Provided data »

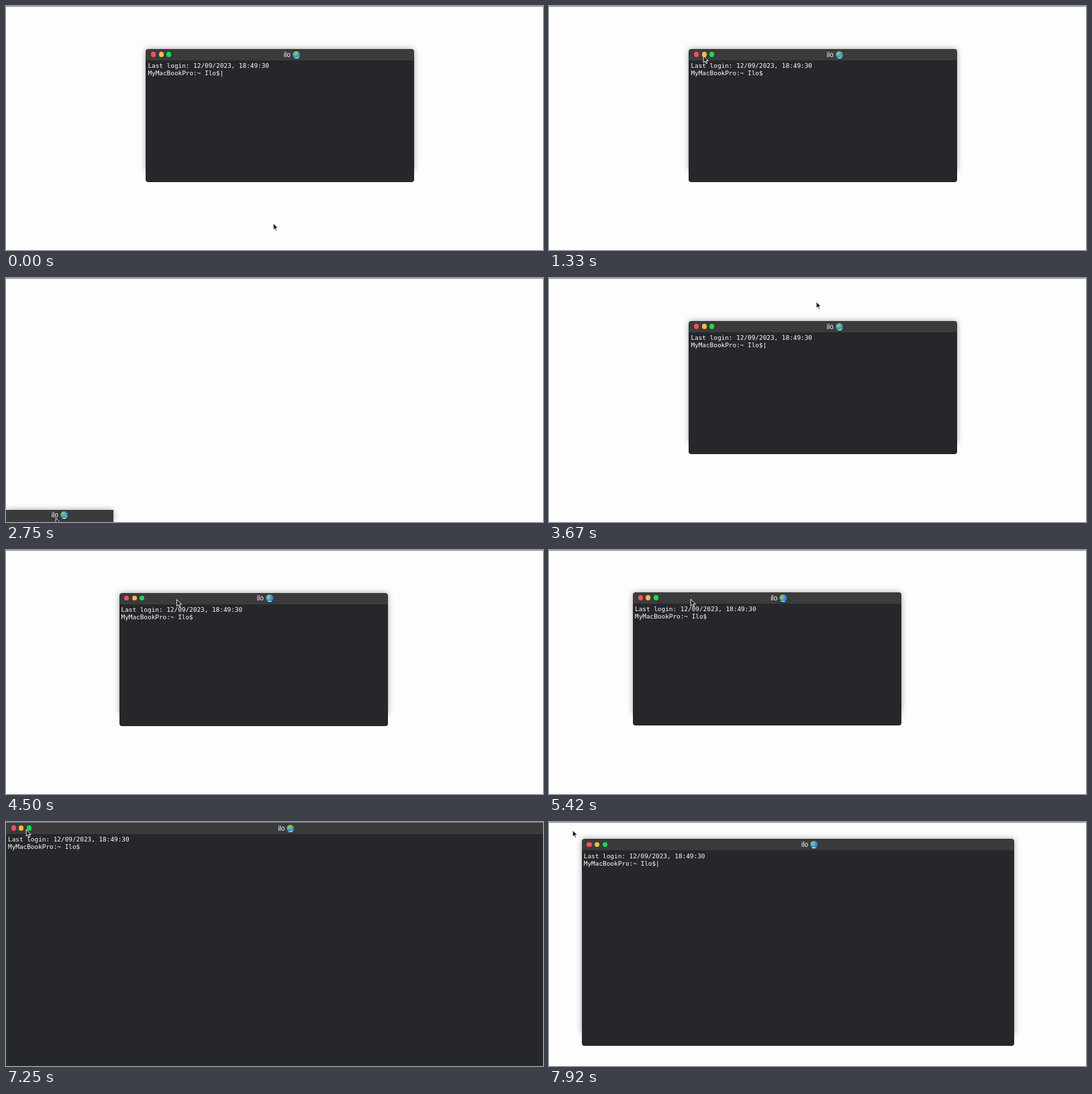
Write an HTML page that moves like this. It is 800x363 px and loops after 8000 ms.

```html
<!DOCTYPE html>
<html lang="en">
<head>
<meta charset="utf-8">
<title>Terminal window</title>
<style>
  html, body { margin: 0; width: 100%; height: 100%; overflow: hidden; }
  #stage { position: relative; width: 800px; height: 363px; overflow: hidden; background: #fefdfe; }
  #stage::after { content: ""; position: absolute; inset: 0 0 auto; height: 1px; background: #85838a; }
  #win { position: absolute; border-radius: 4px; box-shadow: 0 0 8px rgba(0, 0, 0, .36); }
  .bar {
    position: relative; display: flex; align-items: center; justify-content: center;
    box-sizing: border-box; height: 17px; padding-left: 35px;
    background: #3b3a3c; border-radius: 4px 4px 0 0;
    color: #fff; font: 10px/16px "Liberation Sans", Arial, sans-serif;
  }
  .dot { position: absolute; top: 4.4px; width: 7.2px; height: 7.2px; border-radius: 50%; }
  .globe { width: 11.6px; height: 11.6px; margin-left: 2.8px; }
  .body {
    box-sizing: border-box; height: 100%; padding: 2.3px 3px; overflow: hidden;
    background: #25272a; border-radius: 0 0 4px 4px;
    color: #fff; font: 9.4px/11px "DejaVu Sans Mono", monospace; white-space: pre;
  }
  .dock .bar { height: 100%; padding: 0; align-items: flex-start; }
  .dock .globe { margin-top: 2.2px; }
  .dock .dot, .dock .body { display: none; }
  #win.dock, .dock .bar, #win.full, .full .bar, .full .body { border-radius: 0; }
  #cursor { position: absolute; left: -1.1px; top: -1.1px; width: 10px; height: 14.4px; }
</style>
</head>
<body>
<div id="stage">
  <div id="win">
    <div class="bar">
      <i class="dot" style="left:7.6px;background:#f9505a"></i>
      <i class="dot" style="left:19.2px;background:#f8bd3c"></i>
      <i class="dot" style="left:30.8px;background:#0ee04e"></i>
      <span>ilo</span>
      <svg class="globe" viewBox="0 0 24 24">
        <defs>
          <radialGradient id="sea" cx=".35" cy=".3" r=".8">
            <stop offset="0" stop-color="#5cc4ff"/>
            <stop offset="1" stop-color="#1268c8"/>
          </radialGradient>
          <clipPath id="disc"><circle cx="12" cy="12" r="11.5"/></clipPath>
        </defs>
        <circle cx="12" cy="12" r="11.5" fill="url(#sea)"/>
        <g clip-path="url(#disc)" fill="#8bc53f">
          <path class="land" d="M2 5 9 0 15 3 11 8 8 13 4 12ZM13 14 19 13 20 18 15 19Z"/>
          <path class="land" d="M1 5 9 0 14 4 9 10 13 13 11 18 8 15 3 10Z"/>
          <path class="land" d="M2 3 13 0 18 6 14 12 10 9 8 14 3 10ZM14 16 20 15 21 19 16 20Z"/>
          <path fill="#eef7fa" d="M6 21 12 20 19 21V24H6Z"/>
        </g>
      </svg>
    </div>
    <div class="body">Last login: 12/09/2023, 18:49:30
MyMacBookPro:~ Ilo$<span id="caret">|</span></div>
  </div>
  <svg id="cursor" viewBox="-1 -1 9 13">
    <path d="M0 0V9L2.1 7.2 3.6 10.5 5 9.9 3.6 6.7H6.4Z" fill="#1d1d1f" stroke="#fff" stroke-width=".8"/>
  </svg>
</div>
<script>
  const LOOP = 8000;
  const byId = id => document.getElementById(id);
  const win = byId("win"), caret = byId("caret"), cursor = byId("cursor");
  const lands = document.querySelectorAll(".land");

  // Window boxes: left, top, width, height (without the bar)
  const HOME = [208.4, 64, 400, 181];
  const DOCK = [0, 345, 160, 18];
  const LEFT = [125, 63, 400, 181];
  const FULL = [0, 1, 800, 362];

  const moves = [
    { at: 1578, dur: 500, from: HOME, to: DOCK, mode: "dock", ease: cssEase },
    { at: 2765, dur: 500, from: DOCK, to: HOME, mode: "", ease: cssEase },
    { at: 4200, dur: 620, from: HOME, to: LEFT, mode: "", ease: smooth },
    { at: 5914, dur: 500, from: LEFT, to: FULL, mode: "full", ease: cssEase },
    { at: 7800, dur: 500, from: FULL, to: LEFT, mode: "", ease: cssEase }
  ];

  // Pointer stops: time, x, y
  const path = [
    [60, 398, 323], [420, 237, 80], [560, 237, 80], [1000, 230, 74],
    [1760, 230, 74], [2330, 72, 355], [2400, 72, 355], [2500, 74, 357],
    [2780, 74, 357], [3330, 385, 3], [3450, 385, 3], [3660, 398, 35],
    [3740, 398, 35], [4080, 294, 74], [4200, 294, 74], [4820, 211, 73],
    [5430, 211, 73], [5670, 159, 71], [5920, 159, 71], [6170, 144, 69.5],
    [6580, 30, 11], [7250, 30, 11], [7500, 35, 12]
  ];

  function smooth(p) { return p * p * (3 - 2 * p); }

  // cubic-bezier(.25, .1, .25, 1)
  function cssEase(p) {
    let lo = 0, hi = 1, s = .5;
    for (let i = 0; i < 24; i++) {
      s = (lo + hi) / 2;
      if (.75 * s * (1 - s) + s ** 3 < p) lo = s; else hi = s;
    }
    return .3 * s * (1 - s) ** 2 + 3 * s * s * (1 - s) + s ** 3;
  }

  const clamp = p => Math.min(1, Math.max(0, p));
  const mix = (a, b, p) => a.map((v, i) => v + (b[i] - v) * p);

  function pointerAt(t) {
    const next = path.findIndex(k => k[0] > t);
    if (next === 0) return path[0];
    if (next < 0) return path[path.length - 1];
    const a = path[next - 1], b = path[next];
    return mix(a, b, smooth((t - a[0]) / (b[0] - a[0])));
  }

  function draw(t) {
    const move = moves.filter(m => m.at <= t).pop();
    const box = move
      ? mix(move.from, move.to, move.ease(clamp((t - move.at) / move.dur)))
      : HOME;
    win.className = move ? move.mode : "";
    ["left", "top", "width", "height"].forEach((side, i) => win.style[side] = box[i] + "px");

    const blink = (t + 920) % 1000;
    caret.style.visibility = blink >= 500 ? "visible" : "hidden";

    const turn = Math.floor((t + 330) / 410) % 3;
    lands.forEach((land, i) => land.style.display = (i + 1) % 3 === turn ? "" : "none");

    const [, x, y] = pointerAt(t);
    cursor.style.transform = `translate(${x}px, ${y}px)`;
  }

  const start = performance.now();
  function tick() {
    draw((performance.now() - start) % LOOP);
    requestAnimationFrame(tick);
  }
  tick();
</script>
</body>
</html>
```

Work instruction »
From the entries above, extract each line containing "border".

Answer to the exercise »
  #win { position: absolute; border-radius: 4px; box-shadow: 0 0 8px rgba(0, 0, 0, .36); }
    box-sizing: border-box; height: 17px; padding-left: 35px;
    background: #3b3a3c; border-radius: 4px 4px 0 0;
  .dot { position: absolute; top: 4.4px; width: 7.2px; height: 7.2px; border-radius: 50%; }
    box-sizing: border-box; height: 100%; padding: 2.3px 3px; overflow: hidden;
    background: #25272a; border-radius: 0 0 4px 4px;
  #win.dock, .dock .bar, #win.full, .full .bar, .full .body { border-radius: 0; }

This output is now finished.